Claims pertaining civil rights are a critical section of the legal system, with the aim of giving a balance between the individual rights to be free from the misconducts of police, and the duty of law enforcement to maintain the law. With controversies, the legal system tends to give the police a lot of undeserved power. Indeed it is right for any individual, more so those involved in police deeds, to feel they are mistreated. The expensive nature of defending one’s self is completely evident with the quantity of evidence needed, included statements of witnesses, declarations of police, records, and a variety of other documentations, to justify the claim of misconduct. All these facts taken into consideration, the court system tends ti have a hand in violation of civil rights.
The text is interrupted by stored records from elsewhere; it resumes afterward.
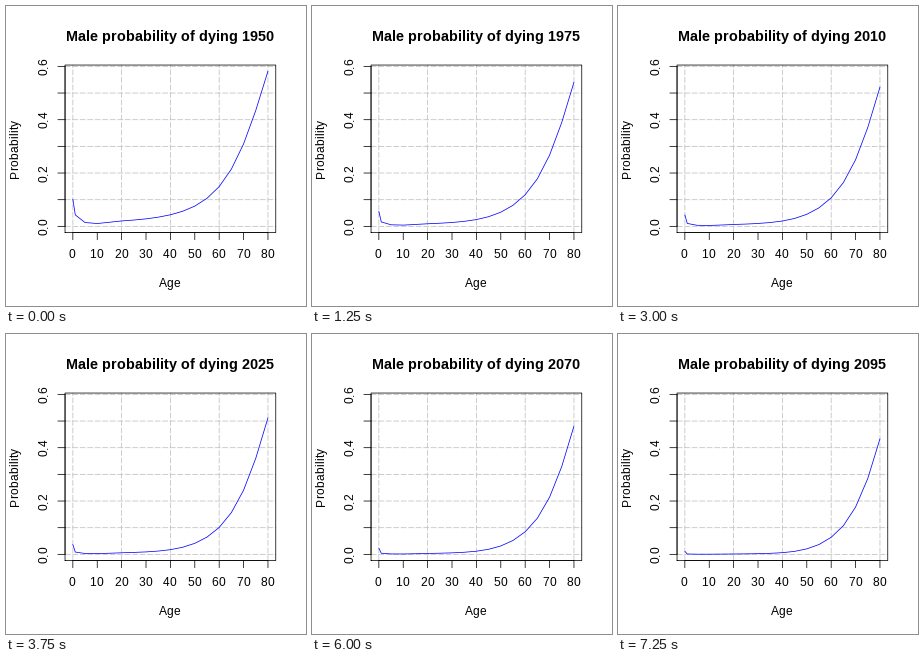
These frames come from a looping animation (300x300 px, 7.5 s). A matplotlib script:

```python
import numpy as np
import matplotlib.pyplot as plt
from matplotlib.animation import FuncAnimation

# At 72 dpi one point is one pixel.
SIZE, DPI = 300, 72
FRAMES, INTERVAL = 30, 250
FIRST_YEAR, STEP = 1950, 5
LEFT, RIGHT, TOP, BOTTOM = 59.04, 269.76, 59.04, 226.56
TICK = 7.2
LINE = 0.75
Y_MAX = 0.5817

plt.rcParams.update({
    "font.family": "Liberation Sans",
    "text.hinting": "force_autohint",
    "text.hinting_factor": 8,
    "path.simplify": False,
})

AGES = np.array([0, 1, *range(5, 81, 5)])


def px(age):
    pad = (RIGHT - LEFT) * 0.04 / 1.08
    return LEFT + pad + age / 80 * (RIGHT - LEFT) / 1.08


def py(prob):
    pad = (BOTTOM - TOP) * 0.04 / 1.08
    return BOTTOM - pad - prob / Y_MAX * (BOTTOM - TOP) / 1.08


def progress(u):
    """Share of the total decline reached: fast, then steady, then fast."""
    return (u + 0.114 * np.sin(2 * np.pi * u) + 0.034 * np.sin(4 * np.pi * u)
            - 0.04 * np.sin(np.pi * u))


def dying(age, u):
    """Log-odds by age at the start, less an age-dependent decline."""
    s = (80 - age) / 5
    ageing = 0.331 - 0.6208 * s + 0.02718 * s**2 - 0.000385 * s**3
    infancy = 2.05 * np.exp(-0.6 * age)
    childhood = -0.45 * np.exp(-((age - 10) / 5) ** 2)
    decline = (0.59 + 0.05 * s + 1.45 / (1 + np.exp((age - 45) / 7))
               + 0.8 * np.exp(-age / 8) - 1.35 * np.exp(-3 * age))
    logit = ageing + infancy + childhood - progress(u) * decline
    return 1 / (1 + np.exp(-logit))


fig = plt.figure(figsize=(SIZE / DPI, SIZE / DPI), dpi=DPI, facecolor="white")
ax = fig.add_axes([0, 0, 1, 1])
ax.set_xlim(0, SIZE)
ax.set_ylim(SIZE, 0)
ax.axis("off")


def stroke(xs, ys, color="black", **style):
    line, = ax.plot(xs, ys, color=color, lw=LINE, snap=False,
                    solid_capstyle="round", solid_joinstyle="round", **style)
    return line


def label(x, y, text, size=12, weight="normal", upright=False):
    """Centred text whose letters advance by whole pixels."""
    glyphs = [ax.text(0, 0, c, size=size, weight=weight, ha="left",
                      va="baseline", rotation_mode="anchor") for c in text]
    widths = [round(g.get_window_extent().width) for g in glyphs]
    half = sum(widths) / 2
    pen = round(y + half) if upright else round(x - half)
    for glyph, width in zip(glyphs, widths):
        # The small shift makes the renderer round side bearings down.
        if upright:
            glyph.set(position=(x - 0.49, pen), rotation=90)
            pen -= width
        else:
            glyph.set_position((pen - 0.49, y))
            pen += width
    return glyphs


dashes = dict(color="#bebebe", linestyle=(0, (7, 3)), dash_capstyle="round")
for age in range(0, 81, 20):
    stroke([px(age)] * 2, [BOTTOM, TOP], **dashes)
for tenth in range(7):
    stroke([LEFT, RIGHT], [py(tenth / 10)] * 2, **dashes)

curve = stroke([], [], color="blue")

# Axes, ticks and box
stroke([px(0), px(80)], [BOTTOM] * 2)
for age in range(0, 81, 10):
    stroke([px(age)] * 2, [BOTTOM, BOTTOM + TICK])
    label(px(age), 252, str(age))

stroke([LEFT] * 2, [py(0), py(0.6)])
for tenth in range(7):
    y = py(tenth / 10)
    stroke([LEFT, LEFT - TICK], [y, y])
    if tenth % 2 == 0:
        label(42, y, f"{tenth / 10:.1f}", upright=True)

stroke([LEFT, RIGHT, RIGHT, LEFT, LEFT], [BOTTOM, BOTTOM, TOP, TOP, BOTTOM])

mid_x, mid_y = (LEFT + RIGHT) / 2, (TOP + BOTTOM) / 2
label(mid_x, 281, "Age")
label(13, mid_y, "Probability", upright=True)
title = label(mid_x, 35, f"Male probability of dying {FIRST_YEAR}",
              size=14.4, weight="bold")
year_digits = title[-4:]


def draw(i):
    for glyph, digit in zip(year_digits, str(FIRST_YEAR + STEP * i)):
        glyph.set_text(digit)
    curve.set_data(px(AGES), py(dying(AGES, i / (FRAMES - 1))))
    return [curve, *year_digits]


anim = FuncAnimation(fig, draw, frames=FRAMES, interval=INTERVAL,
                     repeat=True, repeat_delay=0)
plt.show()
```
Smith, B. W., & Holmes, M. D. (2003). Community accountability, minority threat, and police brutality: An examination of civil rights criminal complaints.Criminology, 41(4), 1035-1064.
Smith, B. W., & Holmes, M. D. (2014). Police use of excessive force in minority communities: A test of the minority threat, place, and community accountability hypotheses. Social Problems, 61(1), 83-104.
Collins, A. (1998). Shielded from justice: Police brutality and accountability in the United States. Human Rights Watch.
Chaney, C., & Robertson, R. V. (2013). Racism and police brutality in America. Journal of African American Studies, 17(4), 480-505.
Miller, M. (2015). Police Brutality. Yale Law & Policy Review, 17(1), 4.
Lawrence, R. G. (2000). The politics of force: Media and the construction of police brutality. Univ of California Press.
Skolnick, J. H., & Fyfe, J. J. (1993). Above the law: Police and the excessive use of force (pp. 43-48). New York: Free Press.
HuttoSr, J. W., & Green, R. D. (2016). Social Movements Against Racist Police Brutality and Department of Justice Intervention in Prince George’s County, Maryland. Journal of Urban Health, 93(1), 89-121.